In consequence of these exertions the manufacturers gradually became convinced that it was hopeless for them to expect to keep their works open by substituting foreign for English labour. The alternative therefore which was presented to them was either to suspend business or to grant the demands of those whom they employed.

The adoption of the former course involved many formidable difficulties. It has been often remarked that workmen in the disputes which they have had with their employers have very generally shown themselves to be extremely bad tacticians. They have generally struck work in order to resist a decline in wages consequent upon dull trade. But when trade is dull the victory of the employer is almost insured, for at such a period it costs him little in fact, it is often a positive advantage to him temporarily to suspend his business.

But, whether from accident or design, the Newcastle workmen commenced the Nine Hours' Movement at the very time above all others when they were most likely to obtain success. The engineering trade was in a state of unprecedented activity and prosperity; unusually large profits were being realised, and the order book of every manufacturer was filled with lucrative contracts. Victory therefore was virtually ensured to the employed when they deprived the employer of an adequate supply of labour; for he had the strongest possible inducement not to curtail, much less to suspend his business at a time when it was exceptionally profitable, and when the non-fulfilment of extensive contracts would render him liable to extremely onerous fines. After a struggle which was prolonged for fourteen weeks, the masters were compelled to succumb; and the demands put forward by the workmen were fully conceded to them.

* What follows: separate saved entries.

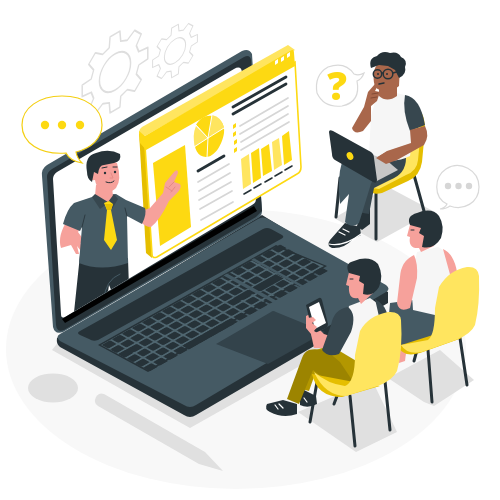
<!DOCTYPE html>
<html lang="en">
<head>
<meta charset="utf-8">
<title>Online presentation</title>
<style>
:root{--yellow:#fdd912;--sun:#ffe55f;--gold:#e5be00;--olive:#b39700;--ink:#263238;--slate:#37474f;--steel:#455a64;--skin:#f6a19b;--blush:#e58a86;--brown:#a9674b;--floor:#f8f8f8;--shade:#e0e0e0;--mist:#d9d9d9}
html,body{margin:0;background:#fff;overflow:hidden}
svg{display:block;width:500px;height:500px}
.yellow{fill:var(--yellow)}.sun{fill:var(--sun)}.gold{fill:var(--gold)}.olive{fill:var(--olive)}
.ink{fill:var(--ink)}.slate{fill:var(--slate)}.steel{fill:var(--steel)}.skin{fill:var(--skin)}.brown{fill:var(--brown)}
.shade{fill:var(--shade)}.white{fill:#fff}.paper{fill:#f6f6f6}
.line{fill:none;stroke-linecap:round;stroke-linejoin:round}
.dark-line{stroke:var(--ink)}.legs{stroke:var(--ink);stroke-width:3}
.outline{fill:#fff;stroke:var(--mist);stroke-width:1.2}
.gear{fill:none;stroke:#dedede;stroke-width:1.8;stroke-linejoin:round}
.question{font:800 39px "Open Sans",sans-serif;fill:var(--yellow);text-anchor:middle}
</style>
</head>
<body>
<svg viewBox="0 0 500 500" role="img" aria-label="Three people on chairs watch a presenter step out of a giant laptop with charts">
<defs>
  <g id="gear" class="gear">
    <path d="M29-7 40-6V6L29 7 26 15 32 24 24 32 15 26 7 29 6 40H-6L-7 29-15 26-24 32-32 24-26 15-29 7-40 6V-6L-29-7-26-15-32-24-24-32-15-26-7-29-6-40H6L7-29 15-26 24-32 32-24 26-15Z"/>
    <circle r="19"/>
  </g>
  <pattern id="keys" width="11.5" height="9.5" patternUnits="userSpaceOnUse">
    <rect x="1" y="1" width="9.6" height="7.6" rx="1.2" fill="#263238"/>
  </pattern>
  <clipPath id="display"><path d="M53 179Q53 175 57 172L234 69Q241 65 242 72L256 197Q257 202 252 205L65 317Q61 319 61 314Z"/></clipPath>
</defs>

<g id="floor">
  <ellipse cx="236" cy="349" rx="230" ry="140" fill="#f8f8f8"/>
  <ellipse class="shade" cx="53" cy="388" rx="25" ry="14.500"/>
  <path class="shade" d="M96 397Q99 392 104 394L205 452 223 471 199 464 98 406Q93 403 96 397Z"/>
  <path class="shade" d="M52 350 190 428 330 349 320 330 60 340Z"/>
  <path class="shade" d="M334 218 388 187 433 211 377 242Z"/>
  <path class="shade" d="M388 378 440 350 474 380 434 406 424 402Z"/>
  <path class="shade" d="M298 412 372 380 397 432 356 452Z"/>
</g>

<g id="gears">
  <use href="#gear" transform="matrix(.82 -.47 0 .95 115 72)"/>
  <use href="#gear" transform="matrix(.56 -.32 0 .62 175 51)"/>
</g>

<g id="laptop">
  <path class="ink" d="M57 338 262 215 388 292V303L196 415Q190 419 184 415L60 347Q56 344 57 338Z"/>
  <path class="steel" d="M60 334 258 219Q263 216 268 219L386 285Q391 289 386 292L196 405Q190 409 184 405L60 341Q55 337 60 334Z"/>
  <path class="ink" d="M80 331 263 229Q267 227 271 229L282 235Q285 237 281 239L98 340Q93 342 89 339L80 335Q76 333 80 331Z"/>
  <path class="ink" d="M98 345 276 245 327 266 148 372Z"/>
  <path fill="#4f6670" d="M101 345 276 247 324 266 148 370Z"/>
  <g transform="matrix(.87 -.49 .87 .48 100 345)">
    <rect width="207" height="57" fill="url(#keys)"/>
    <path class="steel" d="M142 0h4v57h-4zM174 0h3v57h-3z"/>
    <path class="ink" d="M46 48.500h52v7.600H46zM1 20h14v7H1zM124 29h17v7h-17zM147 29h26v9h-26z"/>
  </g>
  <path fill="#33434b" d="M216 344 271 312Q273 310 276 312L325 332 268 364Z"/>
  <path class="steel" d="M42 176Q41 169 47 165L242 51Q249 48 252 54L262 211Q262 216 258 218L63 332Q55 335 53 327Z"/>
  <path class="ink" d="M47 177Q47 172 52 169L244 57Q250 54 251 60L262 211 256 217 64 330Q57 333 56 325Z"/>
  <path class="white" d="M53 179Q53 175 57 172L234 69Q241 65 242 72L256 197Q257 202 252 205L65 317Q61 319 61 314Z"/>
  <path fill="#000" d="M62 319 254 206 257 211 65 323Z"/>
</g>

<g id="slide">
  <path class="gold" d="M139 132 145 147 152 258 146 253Z"/>
  <path class="white" stroke="#fdd912" stroke-width="1.600" d="M145 146 295 62 301 167Q301 172 297 174L157 257Q152 259 152 254Z"/>
  <path class="sun" d="M139 132Q139 129 142 127L288 45 295 50 145 136Z"/>
  <path class="yellow" d="M139 131 145 136 290 51Q294 48 294 53L295 66 146 150 140 143Z"/>
  <path class="white" d="m275 61 3-2v4l-3 2zm6-3 3-2v4l-3 2zm6-4 3-2v4l-3 2z"/>
  <path class="yellow" d="M153 163 185 145 191 227 160 246Z"/>
  <g id="pie">
    <path class="yellow" d="M208 138 196 125C200 118 206 115 212 116 221 118 225 125 224 133 222 146 214 157 206 157 198 157 193 148 195 138Z"/>
    <path class="sun" d="M208 138 196 126Q192 135 195 147ZM209 137 212 115Q222 117 224 128Z"/>
    <path class="line" stroke="#fff" d="M194 147 208 138 196 125M208 138 212 115M208 138 224 128M208 138 207 158"/>
  </g>
  <g class="line dark-line" stroke-width="2.800">
    <path d="m233 107 53-30M233 114l53-30M198 171l26-15"/>
  </g>
  <g class="line" stroke="#d6d6d6" stroke-width="1.700">
    <path d="m240 126 48-28M240 134l48-28M241 142l47-28M241 150l48-28M198 182l31-18M199 191l31-18M199 200l32-18M200 209l32-18M201 220l32-18"/>
  </g>
  <path class="yellow" d="m233 125 3-2v4l-3 2zm0 8 3-2v4l-3 2zm1 8 3-2v4l-3 2zm0 8 3-2v4l-3 2z"/>
  <g id="bars">
    <path class="sun" d="m241 159 8-5 2 30-8 5zM272 142l7-4 3 27-8 5z"/>
    <path class="yellow" d="m251 153 8-5 2 30-8 5zM261 149l8-5 3 27-9 5zM282 136l7-5 3 29-8 5z"/>
    <path class="line dark-line" stroke-width="1.600" d="m244 194 7-4M254 188l7-4M265 182l7-4M275 176l7-4M285 170l7-4"/>
  </g>
</g>

<g id="presenter">
  <g clip-path="url(#display)">
    <path class="ink" d="M80 255 128 258 129 288 112 292 109 285 104 320 73 322Z"/>
    <path class="line" stroke="#455a64" stroke-width="1" d="M104 300Q105 280 120 274"/>
  </g>
  <path class="skin" d="M68 219 83 224 78 232 83 239 91 249 88 250 80 243 87 254 84 255 77 246 79 254 76 254 71 245 61 248Q57 236 68 219Z"/>
  <path class="skin" d="M142 211 150 208 163 193 165 183 174 172Q178 168 178 173L174 182 180 184Q182 187 178 192L169 201Q160 220 151 227 145 227 140 221Z"/>
  <path class="line" stroke="#e58a86" d="M166 187 172 191M174 182 169 187M175 187 171 192"/>
  <path class="steel" d="M95 196 74 203Q67 209 63 224L80 231 82 227 79 263Q101 272 128 263L127 216 142 224Q147 214 145 208L126 200 116 194Z"/>
  <path class="line dark-line" stroke-width=".8" d="M82 227 85 215M127 216 125 208"/>
  <path class="skin" d="M96 185 112 186 113 197 108 203 95 196Z"/>
  <path class="slate" d="M95 194 108 202 114 194 118 199 112 209 108 203 100 209 92 197Z"/>
  <path class="yellow" d="M104 203 109 201 113 204 111 210 117 240 111 250 104 240 107 210Z"/>
  <path class="gold" d="M105 204 113 204 111 210 107 210Z"/>
  <path class="skin" d="M94 162Q104 157 117 163 122 180 116 188 109 195 101 190 96 187 95 180 88 181 88 175 89 170 94 173Z"/>
  <path class="ink" d="M87 172Q84 156 96 153 109 148 120 154 122 161 114 163L104 165Q99 165 98 174L94 172 92 182Q87 179 87 172Z"/>
  <circle class="ink" cx="105" cy="173" r="1.200"/><circle class="ink" cx="115" cy="172" r="1.200"/>
  <path class="line dark-line" d="M102 168 107 167M113 167 117 167M106 182Q111 184 114 181"/>
  <path class="line" stroke="#e58a86" d="M111 173 113 178 110 178"/>
</g>

<g id="presenter-speech">
  <path class="white" stroke="#f4cf12" stroke-width="1.200" d="M66 153C40 155 22 143 22 125 22 108 39 96 62 96 85 96 102 108 102 125 102 138 92 148 76 152Q77 158 82 163 70 161 66 153Z"/>
  <g class="yellow"><circle cx="45" cy="125" r="4.200"/><circle cx="62" cy="125" r="4.200"/><circle cx="80" cy="125" r="4.200"/></g>
</g>

<g id="thinker">
  <path class="line legs" d="M340 178 336 217M376 190V239M414 175 424 211"/>
  <path class="gold" d="M410 108Q425 106 425 130L422 162Q420 176 408 181L382 193Q370 196 367 187Z"/>
  <path class="sun" d="M407 110Q421 108 421 130L418 160Q417 171 406 175L379 189 366 187 394 164Z"/>
  <path class="white" d="M350 222 361 231 353 241 334 248 328 244Z"/>
  <path class="ink" d="M345 223 360 227 361 235 353 239Q344 249 332 248 326 246 330 240ZM362 207 370 209 370 224 362 230 357 226Z"/>
  <path class="line" stroke="#fff" stroke-width="1.200" d="M339 232 345 235M343 229 349 232M329 244Q344 247 361 234"/>
  <path class="slate" d="M370 160 406 158Q406 174 390 180L374 188 369 214 358 212 352 180Z"/>
  <path class="steel" d="M342 162Q352 155 370 160L390 170Q373 174 370 187L359 223Q352 229 345 222L349 194 340 204Q337 178 342 162Z"/>
  <path class="paper" d="M377 95 392 92 409 96Q415 112 413 130L410 156Q390 166 369 154L371 116Z"/>
  <path class="brown" d="M379 82 397 80 397 96Q387 103 379 96Z"/>
  <path class="slate" d="M405 95Q420 97 425 125L410 131Q402 111 405 95Z"/>
  <path class="brown" d="M410 130 425 126Q430 136 424 145L397 160 380 163 376 158 387 151 411 143Z"/>
  <path class="brown" d="M374 72Q375 61 390 62L400 66 399 86Q390 94 380 90 372 88 374 72Z"/>
  <path class="ink" d="M371 68Q368 58 377 56 382 50 390 53 398 51 401 57 408 60 405 67 407 74 399 78L395 70 388 66 379 65Z"/>
  <g class="line dark-line" stroke-width="1.500"><circle cx="377.500" cy="74" r="4.200"/><circle cx="388" cy="74" r="4.800"/><path d="M382 73h1M393 73l7-2M379 84 384 83"/></g>
  <circle class="ink" cx="378" cy="74" r="1"/><circle class="ink" cx="387" cy="74" r="1"/>
  <path class="brown" d="M368 92 375 84 378 85 375 91 380 92 377 101 371 106 371 121 363 131Q354 135 352 128L364 107Z"/>
  <path class="line" stroke="#834b35" d="M372 94 378 93M371 98 377 97"/>
  <path fill="#c7c7c7" d="M375 182 398 170 385 159 373 155Z"/>
  <path class="brown" d="M376 158 388 151 397 160 386 164Z"/>
  <path class="ink" d="M329 132Q329 129 333 131L371 152Q374 154 374 158L377 180Q377 184 373 182L335 160Q332 158 332 154Z"/>
  <ellipse class="yellow" cx="350" cy="156" rx="3.200" ry="4" transform="rotate(-25 350 156)"/>
</g>

<g id="question-bubble">
  <path class="outline" d="M354 74Q359 76 364 73 362 79 357 81 361 102 342 106 324 108 317 93 314 75 328 67 345 61 354 74Z"/>
  <text class="question" x="337" y="100">?</text>
</g>
<g id="reply-bubble">
  <path class="outline" d="M447 204C433 197 434 177 446 169 460 160 479 170 479 187 479 203 463 211 450 206Q446 209 440 209 445 208 447 204Z"/>
  <g fill="#d6d6d6"><circle cx="448" cy="186" r="3.200"/><circle cx="458.500" cy="186" r="3.200"/><circle cx="469" cy="186" r="3.200"/></g>
</g>

<g id="right-viewer">
  <path class="line legs" d="M428 350 432 402M460 338 467 385M417 350 414 361"/>
  <path class="skin" d="M400 340 408 338 405 361 399 363Z"/>
  <path class="steel" d="M390 303 412 300 440 312 438 342 404 349 388 325Z"/>
  <path class="paper" d="M417 252 438 247Q452 254 456 275L448 318 413 310 411 280Z"/>
  <path class="skin" d="M414 255Q401 261 400 277L397 303Q399 313 410 308L417 278Q418 263 414 255ZM443 249Q454 254 457 272L451 278Z"/>
  <path class="skin" d="M411 221 432 222 434 246 421 252 419 248Q408 249 410 237L407 236Z"/>
  <path class="ink" d="M410 225Q406 216 417 213 432 207 439 216 445 226 441 238 434 250 422 247L424 236 419 233 421 228Z"/>
  <path class="line dark-line" d="M411 230h3"/>
  <path class="gold" d="M398 346 433 335 462 338 420 353Q403 358 398 346Z"/>
  <path class="sun" d="M439 287Q449 270 467 267 478 266 479 276 480 305 475 325 471 334 456 340L422 352Q407 355 401 345L428 340Q435 335 435 308Z"/>
</g>

<g id="front-viewer">
  <path class="line legs" d="M317 382 310 422M350 396 355 446M385 381 390 430M337 396 334 404"/>
  <path class="ink" d="M300 388 316 396 317 404Q308 409 300 405ZM283 400 297 404 297 414Q283 419 270 412 264 409 267 404Z"/>
  <path class="line" stroke="#fff" stroke-width="1.200" d="M279 404 283 408M275 405 278 409M304 398 307 402"/>
  <path class="olive" d="M316 350Q328 344 345 352L362 362 356 386Q335 388 315 374L309 391 298 388Z"/>
  <path fill="#9c8400" d="M309 350Q324 346 340 362L356 386Q335 388 313 370L299 404 287 399 302 358Q304 352 309 350Z"/>
  <path class="paper" d="M349 306 370 298Q384 306 387 322L358 362 338 350Z"/>
  <path class="skin" d="M306 316 312 313 319 329 324 334 333 337 327 348 314 348 311 334 306 328Z"/>
  <path class="ink" d="M306 305 319 298Q321 297 322 300L328 324Q328 327 326 328L315 333Q313 334 312 331Z"/>
  <path class="white" d="M309 307 319 302 326 323 315 329Z"/>
  <path class="skin" d="M308 318 313 317 316 320 312 323 317 327 314 331 319 334 312 337Z"/>
  <path class="slate" d="M348 307Q334 309 331 325L322 350Q328 358 339 354L351 332Q357 314 348 307ZM375 299Q386 305 388 317L380 321Z"/>
  <path class="skin" d="M350 268 370 270 373 293 361 304 358 298Q348 300 349 286L346 285Z"/>
  <path class="ink" d="M349 273Q344 263 354 261 369 255 378 264 384 276 379 287 373 297 363 294L364 284 359 281 360 276Z"/>
  <path class="line dark-line" d="M350 279h3"/>
  <path class="gold" d="M312 374 354 382 380 386 342 397Q317 397 312 374Z"/>
  <path class="sun" d="M360 331Q368 316 388 312 400 311 401 320 403 350 397 371 393 380 378 386L346 396Q325 396 314 372 328 384 345 386 355 382 355 355Z"/>
</g>
</svg>
</body>
</html>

No sooner was the Nine Hours' Movement successful in the engineering trade at Newcastle, than similar demands were immediately put forward by workmen engaged in a great variety of trades in different parts of the country. The battle having been once fairly fought out, employers very generally adopted the wise and prudent conclusion that it was far better not to renew the contest. It has therefore come to pass that in a few weeks, throughout no inconsiderable portion of the industry of the country, the principle has obtained practical recognition that nine hours is to be considered a day's work.

I have thought it important to give this description of the Nine Hours' Movement in order to show that in the course of a few weeks the workmen, entirely relying on their own efforts, and without any resort to State intervention, have secured a valuable concession for themselves, and have introduced a most important social and economic reform. Having thus seen what has been done without resorting to the State, let us proceed to inquire whether the workmen would have secured that which they desired more promptly and more efficiently if, instead of relying on their own efforts and their own powers of organization, they had rested their hopes on State intervention. If the latter course had been adopted, I think there will be little difficulty in showing that the shortening of the hours of labour might be either indefinitely postponed or might be so prematurely and inconsiderately introduced that confusion would be created and more evil than good would result.

If the workmen throughout the country should unite they would at once secure a predominance of power in the legislature. Let it be supposed that having gained this predominance they should at once pass a law applying the Nine Hours' principle to every employment throughout the country. As explained in a previous essay, such legislative interference constitutes a part of the programme of the International; and as there is reason to believe that many who are generally opposed to the doctrines of Socialism would support such a demand, the subject is evidently one of great practical importance at the present time.

No comments: